During the Gamification World Congress, all of the talks were, in one way or another, related to business but Power of Games was different. It touched on the emotional element of games.
The discussion began with the presenters showing the audience a few cartoons from the TV show “El Hormiguero” which Pablo Ibáñez Pérez is a part of. After the show they played the following video:
The idea is to provide game consoles to children who have cancer. Games help them fight the pain during the procedures, recover after the chemotherapy and bonds them with their friend and family.
The concept was born when Mónica Esteban was visiting a hospital and saw an ill, unhappy boy. She decided to give him one of her game consoles that she was not using in an effort to cheer him up. After he got the console his mood did become brighter, he started to smile more and even his health recovered faster. Doctors and nurses noticed upon receipt of the console the boy’s mood and recovery time improved. There are many studies done on how a positive mood has a beneficial influence on recovery. However, with any type of painful procedures, maintaining a positive mood is very difficult.
Mónica began to search for additional unused consoles, offering donuts and coffee to people who agreed to donate their consoles to the hospital. One friend recorded the moment the console was delivered to a child, which was then shown on a news channel and subsequently, went viral. The community took note and people from all over the country joined the movement. To this day, over 1,000 consoles have been donated to 50 hospitals.
This was an incredibly inspiring talk and expressed how games can be used in a variety of situations, even seemingly hopeless ones. Games motivate and teach people that they can tackle difficult problems if they put their minds to it and persevere.
The Gamification World Congress was a noteworthy event bringing together people from a variety of industries and with a variety of experiences. While I only reviewed a few talks here, there were so many more I didn’t have an opportunity to discuss.
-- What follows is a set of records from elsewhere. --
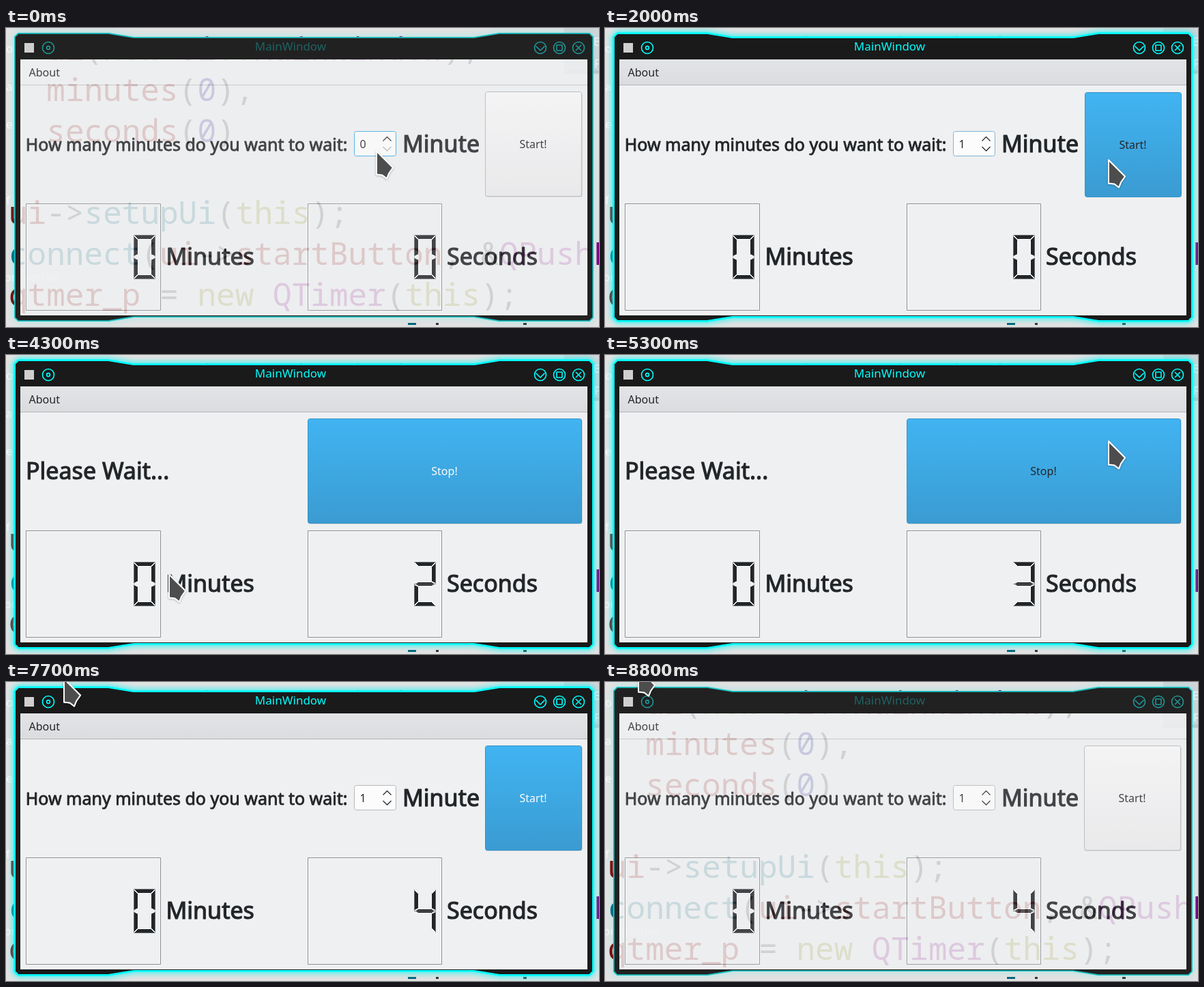
An HTML page with a canvas that plays this animation: 869x438 px, repeating every 9 s.

```html
<!DOCTYPE html>
<html lang="en">
<head>
<meta charset="utf-8">
<title>Timer window</title>
<style>
html, body { margin: 0; width: 100%; height: 100%; overflow: hidden; background: #e2e2e2; }
canvas { display: block; }
</style>
</head>
<body>
<canvas id="stage" width="869" height="438"></canvas>
<script>
const W = 869, H = 438, LOOP = 9000, STEP = 100;
const INK = '#232629', BLUE = '#3daee9', GRAY = '#b7b8ba';
const SANS = '"Noto Sans", "Open Sans", sans-serif';
const MONO = '"Noto Sans Mono", "DejaVu Sans Mono", monospace';
const ctx = document.getElementById('stage').getContext('2d');

// Moments of the story, in ms
const ACTIVATE = 700, PRESS_START = 1900, COUNT = 2100, PRESS_STOP = 6600, STOPPED = 6800, LEAVE = 8500;

// Pointer moves: from time, to time, to x, to y
const HOME = [543, 180];
const MOVES = [
  [0, 100, 270, 384], [100, 200, 643, 300], [200, 300, 578, 163], [400, 500, 565, 158],
  [1300, 1800, 738, 193], [2200, 2500, 556, 322], [2800, 3100, 275, 330], [3100, 3400, 231, 321],
  [4000, 4300, 239, 321], [4600, 5000, 730, 112], [5000, 5100, 738, 126],
  [7000, 7700, 85, -5], [7700, 8200, 49, -20]
];

const clamp = v => Math.max(0, Math.min(1, v));
const lerp = (a, b, k) => a + (b - a) * k;

function pointerAt(t) {
  let [x, y] = HOME;
  for (const [t0, t1, toX, toY] of MOVES) {
    const k = clamp((t - t0) / (t1 - t0));
    x = lerp(x, toX, k);
    y = lerp(y, toY, k);
  }
  return { x: Math.round(x), y: Math.round(y) };
}

function text(g, s, x, y, font, color, align = 'left') {
  g.font = font;
  g.fillStyle = color;
  g.textAlign = align;
  g.fillText(s, x, y);
}

// Emboldened towards the right
function label(s, x, y, size) {
  x += size / 34;
  text(ctx, s, x, y, `${size}px ${SANS}`, INK);
  ctx.strokeStyle = INK;
  ctx.lineWidth = size / 29;
  ctx.lineJoin = 'round';
  ctx.strokeText(s, x, y);
}

function trace(points, g = ctx) {
  g.beginPath();
  points.forEach(([x, y]) => g.lineTo(x, y));
}

function line(points, color, width = 1) {
  trace(points);
  ctx.strokeStyle = color;
  ctx.lineWidth = width;
  ctx.stroke();
}

// Chevron centred on x, with its tip at y; a negative depth points up
function chevron(x, y, half, depth, color, width) {
  line([[x - half, y - depth], [x, y], [x + half, y - depth]], color, width);
}

function box(x, y, w, h, fill, stroke) {
  ctx.beginPath();
  ctx.roundRect(x, y, w, h, 3);
  ctx.fillStyle = fill;
  ctx.fill();
  if (!stroke) return;
  ctx.strokeStyle = stroke;
  ctx.lineWidth = 1;
  ctx.stroke();
}

function vertical(y0, y1, a, b) {
  const g = ctx.createLinearGradient(0, y0, 0, y1);
  g.addColorStop(0, a);
  g.addColorStop(1, b);
  return g;
}

// Code editor that lies behind the window
const CODE = [
  '  ui(new Ui::MainWindow),', '  minutes(0),', '  seconds(0)', '',
  'ui->setupUi(this);', 'connect(ui->startButton, &QPushB', 'qtmer_p = new QTimer(this);'
];
const SYNTAX = [
  [/^(ui|minutes|seconds|startButton|qtmer_p)$/, '#800000'],
  [/^(setupUi|connect)$/, '#00677c'],
  [/^(new|this)$/, '#808000'],
  [/^[QMU]\w+$/, '#800080'],
  [/^\d$/, '#000080'],
  [/./, '#333333']
];

function makeScene() {
  const c = document.createElement('canvas');
  c.width = W;
  c.height = H;
  const g = c.getContext('2d');
  const fill = (color, ...rect) => { g.fillStyle = color; g.fillRect(...rect); };
  fill('#e2e2e2', 0, 0, W, H);
  fill('#d3d4d8', 818, 0, 51, 62);
  fill('#c4c6cb', 818, 62, 51, 5);
  const faint = (s, x, y) => text(g, s, x, y, `17px ${SANS}`, 'rgba(255,255,255,.8)');
  faint('B', 861, 26);
  faint('F', 862, 58);
  ['o', 'a', 'e'].forEach((s, i) => faint(s, 0, 36 + 55.5 * i));
  faint('f', 0, 258);
  faint('properties', -3, 371);
  CODE.forEach((row, i) => {
    for (const m of row.matchAll(/\w+|\W+/g)) {
      const color = SYNTAX.find(([rule]) => rule.test(m[0]))[1];
      text(g, m[0], 4 + m.index * 27.65, 47 + 60 * i, `46px ${MONO}`, color);
    }
  });
  fill('#00677c', 589, 432, 12, 3);
  fill('#333333', 630, 432, 4, 3);
  fill('#333333', 758, 432, 5, 3);
  return c;
}

// One corner of the window outline, mirrored to the other three
const CORNER = [[13, 13], [18, 8], [150, 8], [187, 14]];
const flipX = ([x, y]) => [873 - x, y], flipY = ([x, y]) => [x, 437 - y];
const TOP = [...CORNER, ...CORNER.map(flipX).reverse()];
const OUTLINE = [...TOP, ...TOP.map(flipY).reverse()];

function framePath() {
  trace(OUTLINE);
  ctx.closePath();
}

function drawFrame(lit) {
  const shade = (r, gb) => `rgb(${lerp(r, 0, lit)},${lerp(gb, 255, lit)},${lerp(gb, 255, lit)})`;
  const cyan = shade(31, 150), edge = shade(25, 195);
  ctx.save();
  ctx.lineJoin = 'round';
  ctx.shadowColor = `rgba(0,245,245,${0.65 + 0.35 * lit})`;
  ctx.shadowBlur = 9;
  ctx.strokeStyle = edge;
  ctx.lineWidth = 2 + lit;
  framePath();
  ctx.stroke();
  if (lit > 0.3) ctx.stroke();
  ctx.restore();
  framePath();
  ctx.fillStyle = lit < 0.5 ? '#212121' : '#1a1a1a';
  ctx.fill();
  ctx.strokeStyle = edge;
  ctx.lineWidth = 1.5 + 0.5 * lit;
  ctx.stroke();

  text(ctx, 'MainWindow', 417, 33, `17px ${SANS}`, shade(31, 98), 'center');
  ctx.fillStyle = '#cfcfcf';
  ctx.fillRect(27, 22, 14, 14);
  const ring = (x, r) => {
    ctx.beginPath();
    ctx.arc(x, 29, r, 0, 7);
    ctx.strokeStyle = cyan;
    ctx.lineWidth = 1.6;
    ctx.stroke();
  };
  [62, 783, 811, 839].forEach(x => ring(x, 8.5));
  ring(62, 2.4);
  chevron(783, 33, 6.5, 6.5, cyan, 1.6);
  ctx.strokeRect(807, 25, 8, 8);
  line([[835, 25], [843, 33]], cyan, 1.6);
  line([[843, 25], [835, 33]], cyan, 1.6);
}

function drawButton(s, x, w, { focus, hover, down }) {
  const d = down ? 1 : 0, y = 93 + d;
  x += d;
  if (!down) box(x + 0.5, y + 1.5, w, 153, 'rgba(0,0,0,.18)');
  const fill = focus ? vertical(y, y + 154, '#41b4f2', '#3a9bd1') : vertical(y, y + 154, '#f7f7f8', '#eaeaec');
  box(x + 0.5, y + 0.5, w - 1, 153, fill, focus ? '#3593c8' : hover ? BLUE : GRAY);
  text(ctx, s, x + w / 2 - 0.5, 176 + d, `16px ${SANS}`, focus && !hover ? '#fcfcfc' : INK, 'center');
}

function drawSpin(value, border, selected, upHot) {
  box(510.5, 151.5, 61, 36, '#fcfcfc', border);
  if (selected) {
    ctx.fillStyle = BLUE;
    ctx.fillRect(518, 159, 11, 23);
  }
  text(ctx, value, 518.5, 176, `16px ${SANS}`, selected ? '#fff' : INK);
  chevron(558.5, 159.5, 6, -6, upHot ? BLUE : INK, 1.2);
  chevron(558.5, 180, 6, 6, value ? INK : '#b4b6b8', 1.2);
}

// Seven segments in a cell of 31 x 64; the first two points of each are its outer edge
const CAP = [[0, 0], [31, 0], [25, 6], [6, 6]];
const SIDE = [[0, 1], [0, 31], [6, 28], [6, 7]];
const BAR = [[31, 32], [0, 32], [6, 29], [25, 29], [31, 32], [25, 35], [6, 35], [0, 32]];
const mirrorX = ([x, y]) => [31 - x, y], mirrorY = ([x, y]) => [x, 64 - y];
const SEGMENTS = [
  CAP, SIDE, SIDE.map(mirrorX), BAR,
  SIDE.map(mirrorY), SIDE.map(mirrorX).map(mirrorY), CAP.map(mirrorY)
];
const DIGITS = ['012456', '25', '02346', '02356', '1235'];

function drawDigit(n, x) {
  ctx.save();
  ctx.translate(x + 0.5, 303.5);
  for (const id of DIGITS[n]) {
    const points = SEGMENTS[id];
    trace(points);
    ctx.fillStyle = INK;
    ctx.fill();
    line([...points.slice(1), points[0]], '#fcfcfc');
    line(points.slice(0, 2), '#6a6d70');
  }
  ctx.restore();
}

function drawLcd(n, x, w, digitX) {
  line([[x + 1.5, 412], [x + 1.5, 258.5], [x + w - 2, 258.5]], '#fbfbfb');
  ctx.strokeStyle = '#8b8e91';
  ctx.strokeRect(x + 0.5, 257.5, w - 1, 156);
  line([[x + w - 1.5, 258], [x + w - 1.5, 412.5], [x + 1, 412.5]], '#f8f8f8');
  drawDigit(n, digitX);
}

const ARROW = [[0, 0.5], [0, 34.5], [8.5, 35.5], [15, 40.5], [18, 33], [24, 24.5]];

function drawPointer({ x, y }) {
  ctx.save();
  ctx.translate(x, y);
  trace(ARROW);
  ctx.closePath();
  ctx.lineJoin = 'round';
  ctx.shadowColor = 'rgba(0,0,0,.3)';
  ctx.shadowBlur = 3;
  ctx.shadowOffsetY = 1;
  ctx.fillStyle = '#4d4d4d';
  ctx.strokeStyle = '#fcfcfc';
  ctx.lineWidth = 2;
  ctx.stroke();
  ctx.shadowColor = 'transparent';
  ctx.fill();
  ctx.stroke();
  ctx.restore();
}

function drawContent(t, tip) {
  const active = t >= ACTIVATE && t < LEAVE;
  const counting = t >= COUNT && t < STOPPED;
  const seconds = Math.floor(Math.max(0, Math.min(t, STOPPED) - 2300) / 1000);
  const inside = (x, y, w, h) => tip.x >= x && tip.x < x + w && tip.y >= y && tip.y < y + h;

  ctx.fillStyle = '#eff0f1';
  ctx.fillRect(21, 46, 831, 375);
  if (active) {
    ctx.fillStyle = vertical(46, 83, '#e3e4e6', '#dbdcdf');
    ctx.fillRect(21, 46, 831, 37);
  }
  ctx.fillStyle = active ? '#b4b6b8' : '#c2c4c5';
  ctx.fillRect(21, 83, 831, 1);
  text(ctx, 'About', 33.5, 71, `16px ${SANS}`, INK);

  if (counting) {
    label('Please Wait...', 28, 182, 34);
    drawButton('Stop!', 442, 402, { focus: true, hover: inside(442, 93, 402, 154), down: t >= PRESS_STOP });
  } else {
    const selected = t >= ACTIVATE && t < PRESS_START;
    const pressed = t >= PRESS_START && t < COUNT;
    const over = inside(510, 151, 62, 37);
    const border = selected || over ? BLUE : pressed ? '#7fb6d3' : GRAY;
    label('How many minutes do you want to wait:', 28, 180, 25);
    drawSpin(t < ACTIVATE ? 0 : 1, border, selected, over && tip.x > 548 && tip.y < 170);
    label('Minute', 580, 182, 34);
    drawButton('Start!', 702, 142, {
      focus: active && t >= PRESS_START, hover: inside(702, 93, 142, 154), down: pressed
    });
  }
  drawLcd(0, 29, 198, 187);
  label('Minutes', 233.5, 347, 34);
  drawLcd(seconds, 442, 197, 598);
  label('Seconds', 645, 347, 34);
}

// The scene shows through the content of an inactive window
function showThrough(alpha) {
  const area = [21, 46, 831, 375];
  ctx.globalAlpha = alpha;
  ctx.drawImage(scene, ...area, ...area);
  ctx.globalAlpha = 1;
}

// 0 = window in the background, 1 = window active
function activity(t) {
  if (t < ACTIVATE) return 0;
  return t < LEAVE ? clamp((t - ACTIVATE + STEP) / 600) : 1 - clamp((t - LEAVE + STEP) / 400);
}

const scene = makeScene();

function draw(now) {
  const t = Math.floor((now % LOOP) / STEP) * STEP;
  const level = activity(t), tip = pointerAt(t);
  ctx.drawImage(scene, 0, 0);
  drawFrame(clamp(level * 1.25));
  drawContent(t, tip);
  showThrough(0.16 * (1 - level));
  drawPointer(tip);
}

const start = performance.now();
function tick() {
  draw(performance.now() - start);
  requestAnimationFrame(tick);
}
tick();
</script>
</body>
</html>
```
If you have an opportunity to attend in the future, I highly recommend doing so. Many thanks to Sergio Jiménez and his team for organizing the event!
Finally, if you are interested in implementing gamification elements, contact us and we can work together on your specific needs.
*If you missed Part 1 of this blog series, click here to catch up!